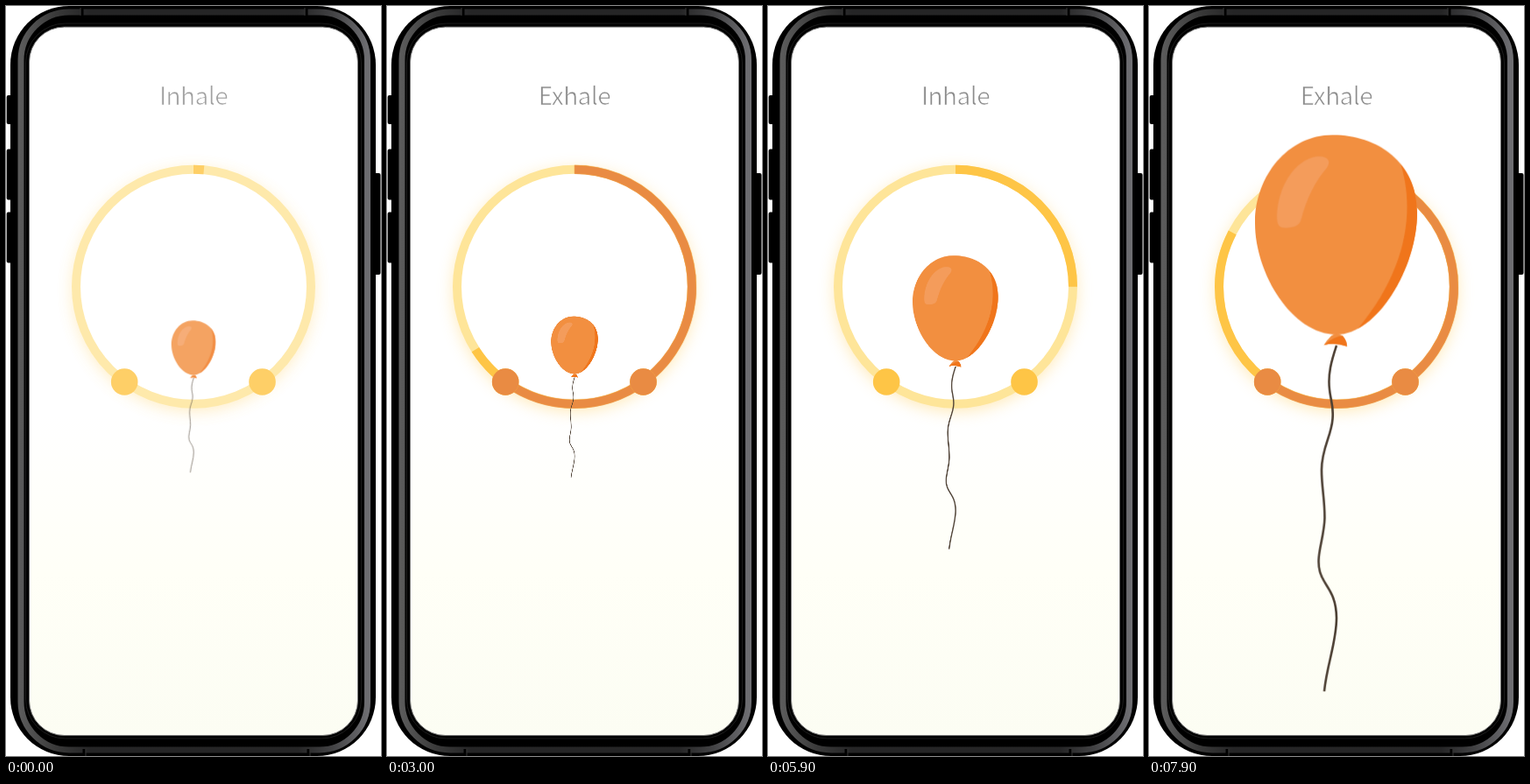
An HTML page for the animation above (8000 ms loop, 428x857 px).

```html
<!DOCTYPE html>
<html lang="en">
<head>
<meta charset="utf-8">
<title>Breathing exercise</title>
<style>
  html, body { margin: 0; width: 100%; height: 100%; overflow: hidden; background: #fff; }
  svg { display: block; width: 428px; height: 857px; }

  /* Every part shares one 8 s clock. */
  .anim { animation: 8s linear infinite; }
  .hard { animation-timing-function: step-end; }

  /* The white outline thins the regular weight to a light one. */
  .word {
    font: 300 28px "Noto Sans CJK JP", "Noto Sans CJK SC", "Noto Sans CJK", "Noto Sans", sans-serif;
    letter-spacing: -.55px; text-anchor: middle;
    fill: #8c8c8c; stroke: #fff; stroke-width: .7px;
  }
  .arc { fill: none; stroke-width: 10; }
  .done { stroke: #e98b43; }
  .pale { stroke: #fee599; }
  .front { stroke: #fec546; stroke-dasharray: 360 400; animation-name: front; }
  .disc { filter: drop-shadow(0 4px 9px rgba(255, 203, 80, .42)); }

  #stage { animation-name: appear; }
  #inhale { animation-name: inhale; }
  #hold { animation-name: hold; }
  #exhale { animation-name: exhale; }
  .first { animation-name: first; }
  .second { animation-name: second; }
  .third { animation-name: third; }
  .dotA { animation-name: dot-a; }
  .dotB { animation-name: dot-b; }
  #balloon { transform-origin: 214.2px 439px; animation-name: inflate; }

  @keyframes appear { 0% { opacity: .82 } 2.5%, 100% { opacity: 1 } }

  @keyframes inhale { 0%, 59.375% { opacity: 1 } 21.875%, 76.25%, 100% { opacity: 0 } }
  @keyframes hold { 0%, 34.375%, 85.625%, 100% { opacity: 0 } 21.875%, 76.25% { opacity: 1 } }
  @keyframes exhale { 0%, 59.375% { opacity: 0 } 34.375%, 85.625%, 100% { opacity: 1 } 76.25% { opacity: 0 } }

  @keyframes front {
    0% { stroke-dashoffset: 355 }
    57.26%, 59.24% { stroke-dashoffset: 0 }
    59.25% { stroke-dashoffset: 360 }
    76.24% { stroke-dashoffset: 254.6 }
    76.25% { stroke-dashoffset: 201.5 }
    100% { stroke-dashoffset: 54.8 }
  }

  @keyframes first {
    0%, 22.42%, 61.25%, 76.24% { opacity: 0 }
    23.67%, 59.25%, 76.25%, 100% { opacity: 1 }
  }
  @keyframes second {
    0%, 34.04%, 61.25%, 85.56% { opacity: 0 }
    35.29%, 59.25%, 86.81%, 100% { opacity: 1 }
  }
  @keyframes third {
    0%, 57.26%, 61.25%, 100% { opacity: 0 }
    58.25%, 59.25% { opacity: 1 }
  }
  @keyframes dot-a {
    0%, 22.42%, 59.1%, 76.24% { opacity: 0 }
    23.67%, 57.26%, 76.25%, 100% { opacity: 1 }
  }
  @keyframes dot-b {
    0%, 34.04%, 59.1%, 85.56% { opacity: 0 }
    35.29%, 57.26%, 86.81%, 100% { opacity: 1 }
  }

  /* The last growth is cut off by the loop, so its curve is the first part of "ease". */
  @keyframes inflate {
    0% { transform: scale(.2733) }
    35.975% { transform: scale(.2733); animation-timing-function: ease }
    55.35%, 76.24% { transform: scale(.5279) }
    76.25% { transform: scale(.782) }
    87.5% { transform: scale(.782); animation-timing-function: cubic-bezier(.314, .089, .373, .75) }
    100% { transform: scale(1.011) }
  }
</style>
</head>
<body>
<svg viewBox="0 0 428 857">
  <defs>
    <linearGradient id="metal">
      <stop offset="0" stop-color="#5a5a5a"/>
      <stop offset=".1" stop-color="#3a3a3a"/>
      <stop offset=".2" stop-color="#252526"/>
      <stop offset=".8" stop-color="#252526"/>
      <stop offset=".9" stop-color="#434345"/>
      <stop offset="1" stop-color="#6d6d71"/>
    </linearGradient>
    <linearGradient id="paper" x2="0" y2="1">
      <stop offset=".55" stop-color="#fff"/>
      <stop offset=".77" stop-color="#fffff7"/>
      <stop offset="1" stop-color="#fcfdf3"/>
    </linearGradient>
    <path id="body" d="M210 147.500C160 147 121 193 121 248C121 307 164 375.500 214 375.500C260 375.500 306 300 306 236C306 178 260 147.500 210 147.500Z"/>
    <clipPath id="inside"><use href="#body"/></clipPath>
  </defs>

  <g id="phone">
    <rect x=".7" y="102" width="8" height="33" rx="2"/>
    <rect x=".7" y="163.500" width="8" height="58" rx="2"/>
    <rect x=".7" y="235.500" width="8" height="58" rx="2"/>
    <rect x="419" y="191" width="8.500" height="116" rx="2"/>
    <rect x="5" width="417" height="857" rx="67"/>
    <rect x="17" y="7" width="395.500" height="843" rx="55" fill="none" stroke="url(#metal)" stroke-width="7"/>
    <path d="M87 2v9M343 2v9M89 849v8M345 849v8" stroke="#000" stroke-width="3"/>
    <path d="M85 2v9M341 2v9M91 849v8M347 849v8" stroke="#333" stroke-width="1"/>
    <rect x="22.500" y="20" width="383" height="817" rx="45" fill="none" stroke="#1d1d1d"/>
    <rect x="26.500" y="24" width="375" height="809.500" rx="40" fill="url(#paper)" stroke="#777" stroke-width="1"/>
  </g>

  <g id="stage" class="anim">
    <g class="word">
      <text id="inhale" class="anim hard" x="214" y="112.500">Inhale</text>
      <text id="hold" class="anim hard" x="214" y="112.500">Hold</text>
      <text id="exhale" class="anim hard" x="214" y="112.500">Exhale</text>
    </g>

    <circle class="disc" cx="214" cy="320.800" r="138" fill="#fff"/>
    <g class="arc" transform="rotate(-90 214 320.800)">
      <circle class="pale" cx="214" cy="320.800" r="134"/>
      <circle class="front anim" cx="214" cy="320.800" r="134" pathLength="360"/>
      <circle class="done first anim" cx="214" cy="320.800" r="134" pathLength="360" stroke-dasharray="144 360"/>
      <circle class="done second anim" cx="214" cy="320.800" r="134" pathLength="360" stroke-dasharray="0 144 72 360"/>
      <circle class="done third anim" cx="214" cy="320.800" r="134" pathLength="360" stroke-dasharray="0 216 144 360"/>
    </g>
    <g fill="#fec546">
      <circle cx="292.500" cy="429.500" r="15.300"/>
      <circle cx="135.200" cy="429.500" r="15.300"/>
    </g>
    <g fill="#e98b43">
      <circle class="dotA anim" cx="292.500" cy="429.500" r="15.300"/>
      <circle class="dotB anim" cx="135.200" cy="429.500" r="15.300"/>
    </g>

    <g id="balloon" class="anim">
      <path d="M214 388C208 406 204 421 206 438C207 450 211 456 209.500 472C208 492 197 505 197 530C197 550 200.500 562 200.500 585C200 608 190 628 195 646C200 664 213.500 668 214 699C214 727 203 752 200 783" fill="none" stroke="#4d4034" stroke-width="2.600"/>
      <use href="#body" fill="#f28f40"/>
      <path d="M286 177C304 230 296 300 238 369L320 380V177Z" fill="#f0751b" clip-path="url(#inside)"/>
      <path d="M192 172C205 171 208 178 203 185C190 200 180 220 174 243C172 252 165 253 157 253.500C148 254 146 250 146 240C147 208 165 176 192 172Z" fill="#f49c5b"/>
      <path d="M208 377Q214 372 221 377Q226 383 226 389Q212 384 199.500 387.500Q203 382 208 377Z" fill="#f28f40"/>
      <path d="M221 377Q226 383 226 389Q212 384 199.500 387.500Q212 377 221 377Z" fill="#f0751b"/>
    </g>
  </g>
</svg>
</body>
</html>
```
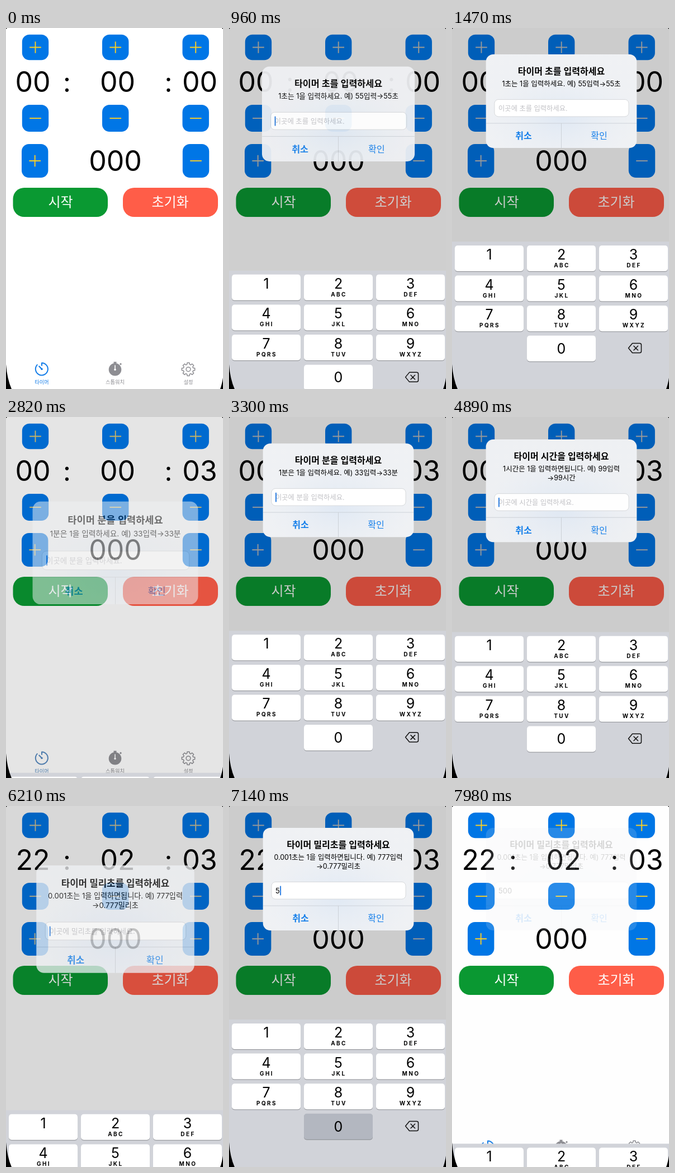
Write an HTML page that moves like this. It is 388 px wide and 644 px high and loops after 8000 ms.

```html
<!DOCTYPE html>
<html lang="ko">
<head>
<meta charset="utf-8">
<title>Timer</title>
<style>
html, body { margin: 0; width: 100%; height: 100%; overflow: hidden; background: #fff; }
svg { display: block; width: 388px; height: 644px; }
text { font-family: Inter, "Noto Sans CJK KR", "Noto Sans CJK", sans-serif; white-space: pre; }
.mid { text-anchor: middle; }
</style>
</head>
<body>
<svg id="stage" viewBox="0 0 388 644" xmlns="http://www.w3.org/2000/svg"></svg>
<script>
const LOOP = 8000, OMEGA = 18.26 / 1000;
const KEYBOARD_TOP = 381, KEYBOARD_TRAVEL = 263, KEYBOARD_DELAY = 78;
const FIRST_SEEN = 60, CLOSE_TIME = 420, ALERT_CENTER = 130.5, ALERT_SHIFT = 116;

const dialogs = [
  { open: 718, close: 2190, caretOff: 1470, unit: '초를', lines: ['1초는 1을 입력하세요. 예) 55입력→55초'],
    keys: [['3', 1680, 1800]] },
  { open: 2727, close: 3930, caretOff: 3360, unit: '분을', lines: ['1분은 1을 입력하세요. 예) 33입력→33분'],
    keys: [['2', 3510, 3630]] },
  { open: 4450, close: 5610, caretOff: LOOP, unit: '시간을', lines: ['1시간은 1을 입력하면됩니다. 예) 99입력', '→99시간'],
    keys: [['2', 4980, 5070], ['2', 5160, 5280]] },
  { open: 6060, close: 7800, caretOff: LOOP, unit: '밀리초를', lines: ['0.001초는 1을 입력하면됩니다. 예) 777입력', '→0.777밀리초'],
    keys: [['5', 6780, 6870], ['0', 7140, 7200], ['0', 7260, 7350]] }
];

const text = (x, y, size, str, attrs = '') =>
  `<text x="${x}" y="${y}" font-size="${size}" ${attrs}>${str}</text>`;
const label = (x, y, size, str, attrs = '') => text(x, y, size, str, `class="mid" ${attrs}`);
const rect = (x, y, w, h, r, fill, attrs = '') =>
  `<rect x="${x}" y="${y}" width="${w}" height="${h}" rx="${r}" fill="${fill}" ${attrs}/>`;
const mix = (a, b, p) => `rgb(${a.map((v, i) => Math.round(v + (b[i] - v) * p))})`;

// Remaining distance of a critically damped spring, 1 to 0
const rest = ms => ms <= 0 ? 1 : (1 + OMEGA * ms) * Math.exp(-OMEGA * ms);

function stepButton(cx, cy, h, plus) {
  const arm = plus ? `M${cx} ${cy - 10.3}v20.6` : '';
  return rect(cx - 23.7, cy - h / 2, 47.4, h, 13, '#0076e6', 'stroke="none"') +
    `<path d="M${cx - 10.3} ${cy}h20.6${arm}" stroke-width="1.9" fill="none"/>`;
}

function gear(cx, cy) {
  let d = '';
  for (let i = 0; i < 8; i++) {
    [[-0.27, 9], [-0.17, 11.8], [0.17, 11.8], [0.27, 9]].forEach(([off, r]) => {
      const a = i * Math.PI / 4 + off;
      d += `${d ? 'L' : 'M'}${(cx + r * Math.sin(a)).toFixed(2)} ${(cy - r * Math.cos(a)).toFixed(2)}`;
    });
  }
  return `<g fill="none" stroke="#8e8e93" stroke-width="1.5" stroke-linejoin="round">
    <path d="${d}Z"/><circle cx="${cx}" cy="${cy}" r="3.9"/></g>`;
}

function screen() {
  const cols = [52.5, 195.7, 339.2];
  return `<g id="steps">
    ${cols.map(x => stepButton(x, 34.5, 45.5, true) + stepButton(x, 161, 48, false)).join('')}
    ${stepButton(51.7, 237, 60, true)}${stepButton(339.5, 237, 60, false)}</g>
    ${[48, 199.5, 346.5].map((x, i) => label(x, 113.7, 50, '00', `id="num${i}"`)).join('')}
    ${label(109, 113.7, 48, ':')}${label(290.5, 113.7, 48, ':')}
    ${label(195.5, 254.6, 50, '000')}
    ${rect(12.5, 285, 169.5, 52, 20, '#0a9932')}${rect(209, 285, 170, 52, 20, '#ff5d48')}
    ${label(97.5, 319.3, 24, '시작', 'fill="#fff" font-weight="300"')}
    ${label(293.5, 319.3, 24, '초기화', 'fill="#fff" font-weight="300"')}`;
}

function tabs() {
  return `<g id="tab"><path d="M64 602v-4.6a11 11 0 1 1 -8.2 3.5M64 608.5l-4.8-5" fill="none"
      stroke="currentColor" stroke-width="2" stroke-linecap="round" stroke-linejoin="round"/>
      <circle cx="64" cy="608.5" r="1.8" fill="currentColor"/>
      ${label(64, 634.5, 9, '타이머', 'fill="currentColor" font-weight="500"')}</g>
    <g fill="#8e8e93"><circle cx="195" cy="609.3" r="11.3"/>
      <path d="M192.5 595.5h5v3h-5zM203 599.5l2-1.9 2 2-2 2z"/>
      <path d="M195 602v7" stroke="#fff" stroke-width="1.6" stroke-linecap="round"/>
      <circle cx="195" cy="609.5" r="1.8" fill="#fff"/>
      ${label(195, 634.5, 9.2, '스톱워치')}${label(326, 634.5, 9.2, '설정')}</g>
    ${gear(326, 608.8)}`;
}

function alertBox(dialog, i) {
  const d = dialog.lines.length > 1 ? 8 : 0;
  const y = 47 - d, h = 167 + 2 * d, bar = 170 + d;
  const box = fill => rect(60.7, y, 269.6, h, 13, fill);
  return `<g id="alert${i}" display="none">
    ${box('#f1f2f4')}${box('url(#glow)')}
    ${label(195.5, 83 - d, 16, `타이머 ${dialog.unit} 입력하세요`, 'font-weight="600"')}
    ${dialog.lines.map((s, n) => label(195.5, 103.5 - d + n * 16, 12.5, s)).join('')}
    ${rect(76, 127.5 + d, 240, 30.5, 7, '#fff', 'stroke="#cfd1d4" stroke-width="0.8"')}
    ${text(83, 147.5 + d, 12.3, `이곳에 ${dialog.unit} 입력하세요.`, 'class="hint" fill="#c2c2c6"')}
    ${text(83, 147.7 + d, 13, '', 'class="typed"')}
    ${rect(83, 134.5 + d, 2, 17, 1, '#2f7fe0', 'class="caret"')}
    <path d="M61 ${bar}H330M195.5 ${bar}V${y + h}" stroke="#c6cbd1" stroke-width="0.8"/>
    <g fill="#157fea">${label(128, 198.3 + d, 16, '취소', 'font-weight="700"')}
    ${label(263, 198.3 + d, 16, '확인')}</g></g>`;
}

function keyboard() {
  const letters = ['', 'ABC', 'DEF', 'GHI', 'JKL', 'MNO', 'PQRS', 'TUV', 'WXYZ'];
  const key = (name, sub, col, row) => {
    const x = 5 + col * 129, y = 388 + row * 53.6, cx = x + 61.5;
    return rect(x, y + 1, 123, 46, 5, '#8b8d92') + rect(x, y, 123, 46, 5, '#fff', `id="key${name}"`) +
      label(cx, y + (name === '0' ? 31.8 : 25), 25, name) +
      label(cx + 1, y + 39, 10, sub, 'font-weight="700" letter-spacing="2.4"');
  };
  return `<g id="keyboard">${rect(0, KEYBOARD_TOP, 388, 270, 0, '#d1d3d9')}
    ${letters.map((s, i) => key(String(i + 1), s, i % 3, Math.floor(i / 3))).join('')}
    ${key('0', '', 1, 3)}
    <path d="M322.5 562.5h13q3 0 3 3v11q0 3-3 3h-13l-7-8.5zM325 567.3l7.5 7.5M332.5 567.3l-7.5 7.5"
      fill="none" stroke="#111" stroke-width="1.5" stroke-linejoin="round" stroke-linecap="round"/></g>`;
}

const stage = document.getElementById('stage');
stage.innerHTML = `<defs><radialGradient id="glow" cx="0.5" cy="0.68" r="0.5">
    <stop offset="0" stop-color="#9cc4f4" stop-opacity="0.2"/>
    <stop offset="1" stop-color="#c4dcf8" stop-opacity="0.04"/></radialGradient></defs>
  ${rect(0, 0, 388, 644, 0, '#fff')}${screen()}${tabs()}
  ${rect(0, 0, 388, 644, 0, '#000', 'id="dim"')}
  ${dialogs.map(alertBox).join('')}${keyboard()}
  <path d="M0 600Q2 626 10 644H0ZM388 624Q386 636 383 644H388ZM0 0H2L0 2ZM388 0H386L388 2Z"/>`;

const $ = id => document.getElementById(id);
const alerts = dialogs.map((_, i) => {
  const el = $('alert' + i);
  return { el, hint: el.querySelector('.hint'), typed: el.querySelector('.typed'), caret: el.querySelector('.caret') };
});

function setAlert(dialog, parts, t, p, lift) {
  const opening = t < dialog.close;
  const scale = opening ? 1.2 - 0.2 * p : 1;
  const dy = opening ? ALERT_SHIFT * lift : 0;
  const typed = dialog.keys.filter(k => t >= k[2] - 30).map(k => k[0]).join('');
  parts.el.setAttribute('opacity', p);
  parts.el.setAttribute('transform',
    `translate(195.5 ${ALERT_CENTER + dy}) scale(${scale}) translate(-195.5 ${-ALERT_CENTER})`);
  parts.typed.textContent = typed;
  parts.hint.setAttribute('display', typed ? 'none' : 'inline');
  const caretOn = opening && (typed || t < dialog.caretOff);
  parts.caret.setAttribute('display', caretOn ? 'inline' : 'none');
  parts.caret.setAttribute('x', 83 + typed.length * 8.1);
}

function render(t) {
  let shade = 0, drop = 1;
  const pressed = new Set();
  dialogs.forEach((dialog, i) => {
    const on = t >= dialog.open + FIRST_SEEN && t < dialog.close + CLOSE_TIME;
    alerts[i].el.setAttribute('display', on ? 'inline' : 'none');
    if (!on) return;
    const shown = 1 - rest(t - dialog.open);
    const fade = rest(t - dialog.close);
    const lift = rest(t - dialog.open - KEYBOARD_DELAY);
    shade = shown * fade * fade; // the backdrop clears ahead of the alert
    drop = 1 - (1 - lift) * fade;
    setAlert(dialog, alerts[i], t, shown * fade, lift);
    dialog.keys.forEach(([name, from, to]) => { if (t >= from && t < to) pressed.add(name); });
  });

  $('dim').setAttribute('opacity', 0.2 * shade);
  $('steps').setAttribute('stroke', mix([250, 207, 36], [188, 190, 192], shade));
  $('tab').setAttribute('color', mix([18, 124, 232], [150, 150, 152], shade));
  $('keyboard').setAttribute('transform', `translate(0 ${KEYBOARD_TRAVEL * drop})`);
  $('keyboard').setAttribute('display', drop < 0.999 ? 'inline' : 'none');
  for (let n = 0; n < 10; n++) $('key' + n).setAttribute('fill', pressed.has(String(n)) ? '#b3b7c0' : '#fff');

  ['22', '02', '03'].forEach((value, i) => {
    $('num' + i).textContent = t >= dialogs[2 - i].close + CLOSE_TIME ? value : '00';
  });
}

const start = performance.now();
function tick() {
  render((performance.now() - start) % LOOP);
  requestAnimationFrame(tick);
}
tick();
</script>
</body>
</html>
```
* * * *
### Exercise prompt
Return every line in the records that includes the string "font".

### Response
    font: 300 28px "Noto Sans CJK JP", "Noto Sans CJK SC", "Noto Sans CJK", "Noto Sans", sans-serif;
text { font-family: Inter, "Noto Sans CJK KR", "Noto Sans CJK", sans-serif; white-space: pre; }
  `<text x="${x}" y="${y}" font-size="${size}" ${attrs}>${str}</text>`;
    ${label(97.5, 319.3, 24, '시작', 'fill="#fff" font-weight="300"')}
    ${label(293.5, 319.3, 24, '초기화', 'fill="#fff" font-weight="300"')}`;
      ${label(64, 634.5, 9, '타이머', 'fill="currentColor" font-weight="500"')}</g>
    ${label(195.5, 83 - d, 16, `타이머 ${dialog.unit} 입력하세요`, 'font-weight="600"')}
    <g fill="#157fea">${label(128, 198.3 + d, 16, '취소', 'font-weight="700"')}
      label(cx + 1, y + 39, 10, sub, 'font-weight="700" letter-spacing="2.4"');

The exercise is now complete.